Source data
*** Begin section ***

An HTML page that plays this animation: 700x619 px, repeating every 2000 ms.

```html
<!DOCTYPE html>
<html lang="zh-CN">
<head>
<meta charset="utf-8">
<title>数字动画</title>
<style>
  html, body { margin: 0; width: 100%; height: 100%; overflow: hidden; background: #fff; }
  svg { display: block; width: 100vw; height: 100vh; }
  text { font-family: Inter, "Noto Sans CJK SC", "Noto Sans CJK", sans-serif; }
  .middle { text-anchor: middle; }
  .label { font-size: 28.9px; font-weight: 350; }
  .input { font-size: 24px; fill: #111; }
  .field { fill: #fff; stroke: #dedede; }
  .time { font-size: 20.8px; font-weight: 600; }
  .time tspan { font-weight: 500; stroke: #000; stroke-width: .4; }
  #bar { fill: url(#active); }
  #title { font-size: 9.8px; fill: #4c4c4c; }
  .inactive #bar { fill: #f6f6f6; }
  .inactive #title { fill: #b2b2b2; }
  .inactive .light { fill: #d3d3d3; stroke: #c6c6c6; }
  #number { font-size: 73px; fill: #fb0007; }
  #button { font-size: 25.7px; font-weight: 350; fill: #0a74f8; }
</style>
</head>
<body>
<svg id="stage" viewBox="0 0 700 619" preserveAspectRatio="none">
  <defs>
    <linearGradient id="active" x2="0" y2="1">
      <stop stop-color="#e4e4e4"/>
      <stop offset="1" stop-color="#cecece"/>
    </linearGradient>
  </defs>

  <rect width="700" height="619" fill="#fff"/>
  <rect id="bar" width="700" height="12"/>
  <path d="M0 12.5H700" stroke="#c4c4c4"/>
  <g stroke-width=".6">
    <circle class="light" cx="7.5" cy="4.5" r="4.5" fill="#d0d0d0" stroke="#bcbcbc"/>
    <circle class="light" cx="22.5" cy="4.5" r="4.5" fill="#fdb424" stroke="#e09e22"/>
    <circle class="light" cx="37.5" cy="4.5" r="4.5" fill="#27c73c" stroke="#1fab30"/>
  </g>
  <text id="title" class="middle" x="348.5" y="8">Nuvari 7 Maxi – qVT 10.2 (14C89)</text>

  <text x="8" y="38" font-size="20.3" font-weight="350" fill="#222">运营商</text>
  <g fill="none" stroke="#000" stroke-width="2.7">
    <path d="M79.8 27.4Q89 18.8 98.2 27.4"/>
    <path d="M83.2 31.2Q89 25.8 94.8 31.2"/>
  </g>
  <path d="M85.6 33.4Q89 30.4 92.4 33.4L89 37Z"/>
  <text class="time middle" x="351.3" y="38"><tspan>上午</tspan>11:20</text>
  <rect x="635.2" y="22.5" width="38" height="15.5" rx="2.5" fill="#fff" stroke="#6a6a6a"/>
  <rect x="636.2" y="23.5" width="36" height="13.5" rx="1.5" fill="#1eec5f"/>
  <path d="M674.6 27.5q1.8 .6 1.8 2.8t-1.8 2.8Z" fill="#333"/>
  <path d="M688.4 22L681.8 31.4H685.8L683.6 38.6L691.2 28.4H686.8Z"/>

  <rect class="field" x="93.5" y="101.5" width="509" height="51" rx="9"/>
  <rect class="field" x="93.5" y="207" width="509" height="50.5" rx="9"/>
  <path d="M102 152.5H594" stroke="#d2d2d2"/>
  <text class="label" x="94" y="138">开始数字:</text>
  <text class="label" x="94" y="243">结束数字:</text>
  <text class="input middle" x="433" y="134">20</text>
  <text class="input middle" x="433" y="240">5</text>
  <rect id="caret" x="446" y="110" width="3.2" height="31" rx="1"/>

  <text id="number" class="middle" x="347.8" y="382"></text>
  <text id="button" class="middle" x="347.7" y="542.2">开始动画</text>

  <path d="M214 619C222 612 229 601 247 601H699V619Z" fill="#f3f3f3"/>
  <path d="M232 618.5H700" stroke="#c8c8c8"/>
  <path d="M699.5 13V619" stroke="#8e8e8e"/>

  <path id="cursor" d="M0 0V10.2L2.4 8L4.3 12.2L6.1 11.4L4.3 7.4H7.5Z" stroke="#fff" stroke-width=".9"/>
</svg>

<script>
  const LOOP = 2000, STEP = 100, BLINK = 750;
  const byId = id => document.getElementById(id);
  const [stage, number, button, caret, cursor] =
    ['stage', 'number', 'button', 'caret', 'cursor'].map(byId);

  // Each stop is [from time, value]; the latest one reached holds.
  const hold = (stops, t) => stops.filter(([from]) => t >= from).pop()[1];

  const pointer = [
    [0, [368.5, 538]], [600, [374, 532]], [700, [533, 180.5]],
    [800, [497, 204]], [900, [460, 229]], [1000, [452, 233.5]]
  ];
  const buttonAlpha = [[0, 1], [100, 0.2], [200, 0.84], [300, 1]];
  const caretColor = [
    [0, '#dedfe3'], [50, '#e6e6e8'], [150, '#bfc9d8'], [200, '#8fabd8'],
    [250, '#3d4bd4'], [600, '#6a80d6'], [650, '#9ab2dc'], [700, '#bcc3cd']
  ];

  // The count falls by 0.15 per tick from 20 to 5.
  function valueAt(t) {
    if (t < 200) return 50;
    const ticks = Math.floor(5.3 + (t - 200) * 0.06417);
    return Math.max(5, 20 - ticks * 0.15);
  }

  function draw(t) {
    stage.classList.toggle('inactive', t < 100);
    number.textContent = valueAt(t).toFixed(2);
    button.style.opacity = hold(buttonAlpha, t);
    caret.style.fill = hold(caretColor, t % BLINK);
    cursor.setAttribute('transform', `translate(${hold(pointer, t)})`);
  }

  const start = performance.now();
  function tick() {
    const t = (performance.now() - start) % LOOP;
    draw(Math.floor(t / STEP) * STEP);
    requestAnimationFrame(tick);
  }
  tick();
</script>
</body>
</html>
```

*** End section ***
*** Begin section ***

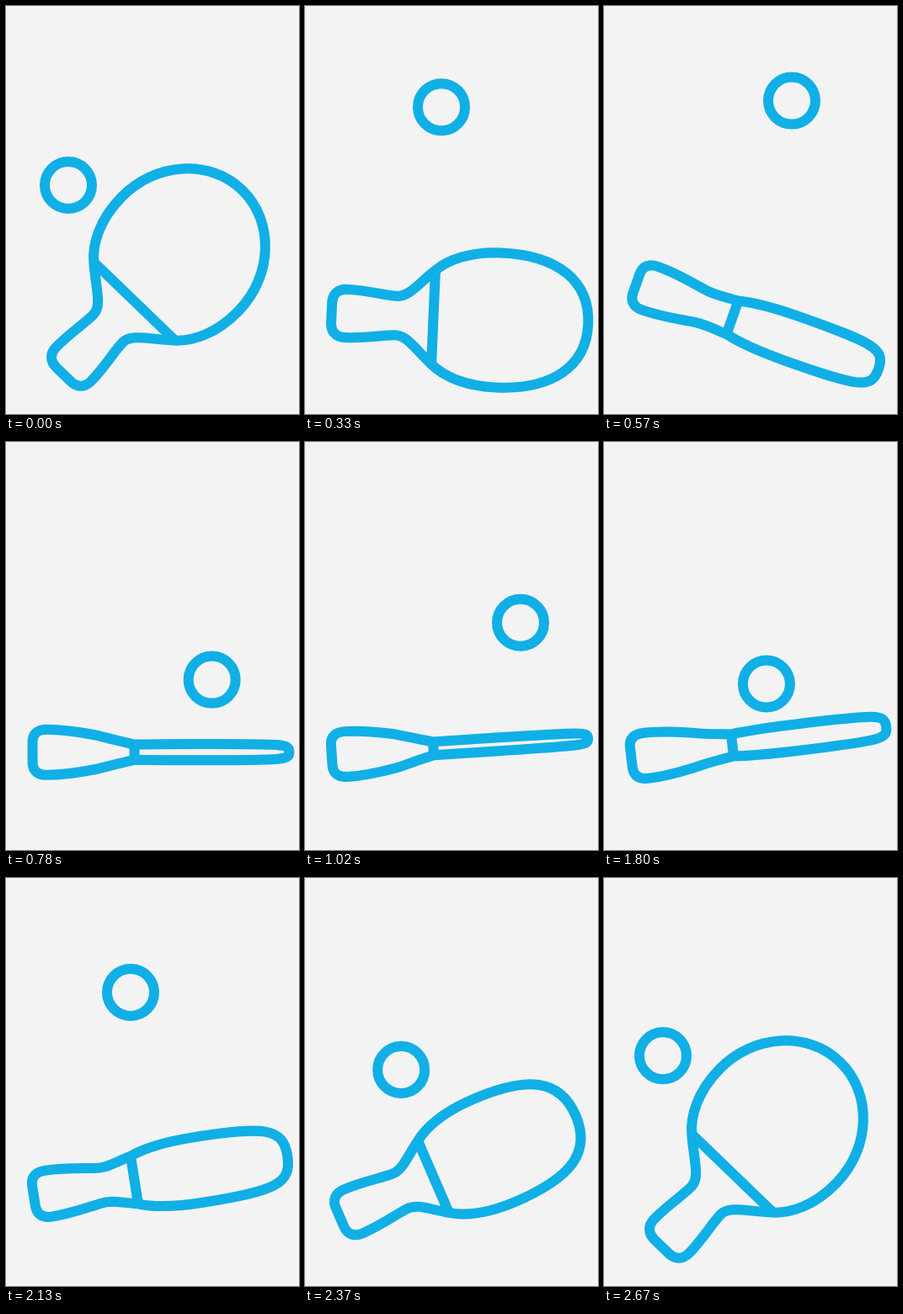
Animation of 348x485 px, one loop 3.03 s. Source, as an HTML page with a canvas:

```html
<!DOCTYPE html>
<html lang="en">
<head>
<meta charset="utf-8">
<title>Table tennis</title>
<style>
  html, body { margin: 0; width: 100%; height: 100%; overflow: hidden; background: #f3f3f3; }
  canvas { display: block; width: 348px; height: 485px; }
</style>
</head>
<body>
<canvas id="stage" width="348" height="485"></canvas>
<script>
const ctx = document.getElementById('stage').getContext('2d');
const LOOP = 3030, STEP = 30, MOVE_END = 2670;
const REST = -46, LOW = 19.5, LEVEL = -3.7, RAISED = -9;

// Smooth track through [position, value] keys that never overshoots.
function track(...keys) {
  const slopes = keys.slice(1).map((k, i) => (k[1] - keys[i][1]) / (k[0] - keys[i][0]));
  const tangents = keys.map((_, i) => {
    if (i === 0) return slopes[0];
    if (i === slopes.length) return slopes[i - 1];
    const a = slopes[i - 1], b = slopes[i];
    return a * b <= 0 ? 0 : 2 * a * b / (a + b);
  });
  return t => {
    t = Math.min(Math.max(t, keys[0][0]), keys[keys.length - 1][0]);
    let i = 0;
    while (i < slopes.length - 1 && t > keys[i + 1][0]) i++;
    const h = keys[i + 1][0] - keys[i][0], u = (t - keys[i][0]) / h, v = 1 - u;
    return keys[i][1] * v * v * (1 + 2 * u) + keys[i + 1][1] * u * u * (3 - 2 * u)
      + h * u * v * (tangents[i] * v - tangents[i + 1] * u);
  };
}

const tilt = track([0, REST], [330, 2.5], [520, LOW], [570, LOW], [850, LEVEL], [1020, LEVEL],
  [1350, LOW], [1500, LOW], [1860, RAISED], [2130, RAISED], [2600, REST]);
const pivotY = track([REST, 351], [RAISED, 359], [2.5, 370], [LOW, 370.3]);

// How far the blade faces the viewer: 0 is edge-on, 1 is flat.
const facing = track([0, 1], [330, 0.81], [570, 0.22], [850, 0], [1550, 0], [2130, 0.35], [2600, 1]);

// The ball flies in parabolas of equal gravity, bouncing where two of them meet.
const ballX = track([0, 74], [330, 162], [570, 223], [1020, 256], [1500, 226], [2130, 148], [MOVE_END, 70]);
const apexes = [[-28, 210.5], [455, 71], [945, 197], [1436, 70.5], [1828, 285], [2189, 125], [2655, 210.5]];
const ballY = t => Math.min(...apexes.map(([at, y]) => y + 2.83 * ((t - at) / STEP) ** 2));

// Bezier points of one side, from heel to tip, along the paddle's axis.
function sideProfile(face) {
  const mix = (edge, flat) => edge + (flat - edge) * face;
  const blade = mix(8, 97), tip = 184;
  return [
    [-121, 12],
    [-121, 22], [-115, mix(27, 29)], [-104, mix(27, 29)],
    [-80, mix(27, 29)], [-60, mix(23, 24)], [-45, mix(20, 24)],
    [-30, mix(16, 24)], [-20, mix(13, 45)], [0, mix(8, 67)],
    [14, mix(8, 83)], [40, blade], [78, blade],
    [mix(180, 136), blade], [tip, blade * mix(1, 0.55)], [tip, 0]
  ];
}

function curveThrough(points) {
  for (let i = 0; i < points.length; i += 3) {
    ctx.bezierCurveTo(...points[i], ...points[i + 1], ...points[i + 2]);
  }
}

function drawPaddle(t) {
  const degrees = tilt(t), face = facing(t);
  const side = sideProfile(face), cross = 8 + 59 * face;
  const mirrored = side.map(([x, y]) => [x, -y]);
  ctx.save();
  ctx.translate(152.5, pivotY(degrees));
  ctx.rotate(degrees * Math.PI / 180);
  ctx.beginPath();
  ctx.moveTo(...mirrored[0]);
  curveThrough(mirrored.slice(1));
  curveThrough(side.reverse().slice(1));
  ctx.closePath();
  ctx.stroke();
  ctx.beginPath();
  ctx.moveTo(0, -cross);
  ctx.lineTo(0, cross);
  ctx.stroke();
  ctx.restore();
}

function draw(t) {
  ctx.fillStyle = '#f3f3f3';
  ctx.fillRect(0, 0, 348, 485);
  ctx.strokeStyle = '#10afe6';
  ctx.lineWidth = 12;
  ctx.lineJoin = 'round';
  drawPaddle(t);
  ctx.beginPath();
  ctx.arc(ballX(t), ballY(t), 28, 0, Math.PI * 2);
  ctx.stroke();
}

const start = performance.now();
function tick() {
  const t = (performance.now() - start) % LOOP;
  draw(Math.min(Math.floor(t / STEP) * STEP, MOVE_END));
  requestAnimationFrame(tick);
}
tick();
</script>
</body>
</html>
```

*** End section ***

• [About this task]: Check each line of the data for "return". Copy the lines where it turns up.

• [Exercise result]:
    if (t < 200) return 50;
    return Math.max(5, 20 - ticks * 0.15);
    if (i === 0) return slopes[0];
    if (i === slopes.length) return slopes[i - 1];
    return a * b <= 0 ? 0 : 2 * a * b / (a + b);
  return t => {
    return keys[i][1] * v * v * (1 + 2 * u) + keys[i + 1][1] * u * u * (3 - 2 * u)
  return [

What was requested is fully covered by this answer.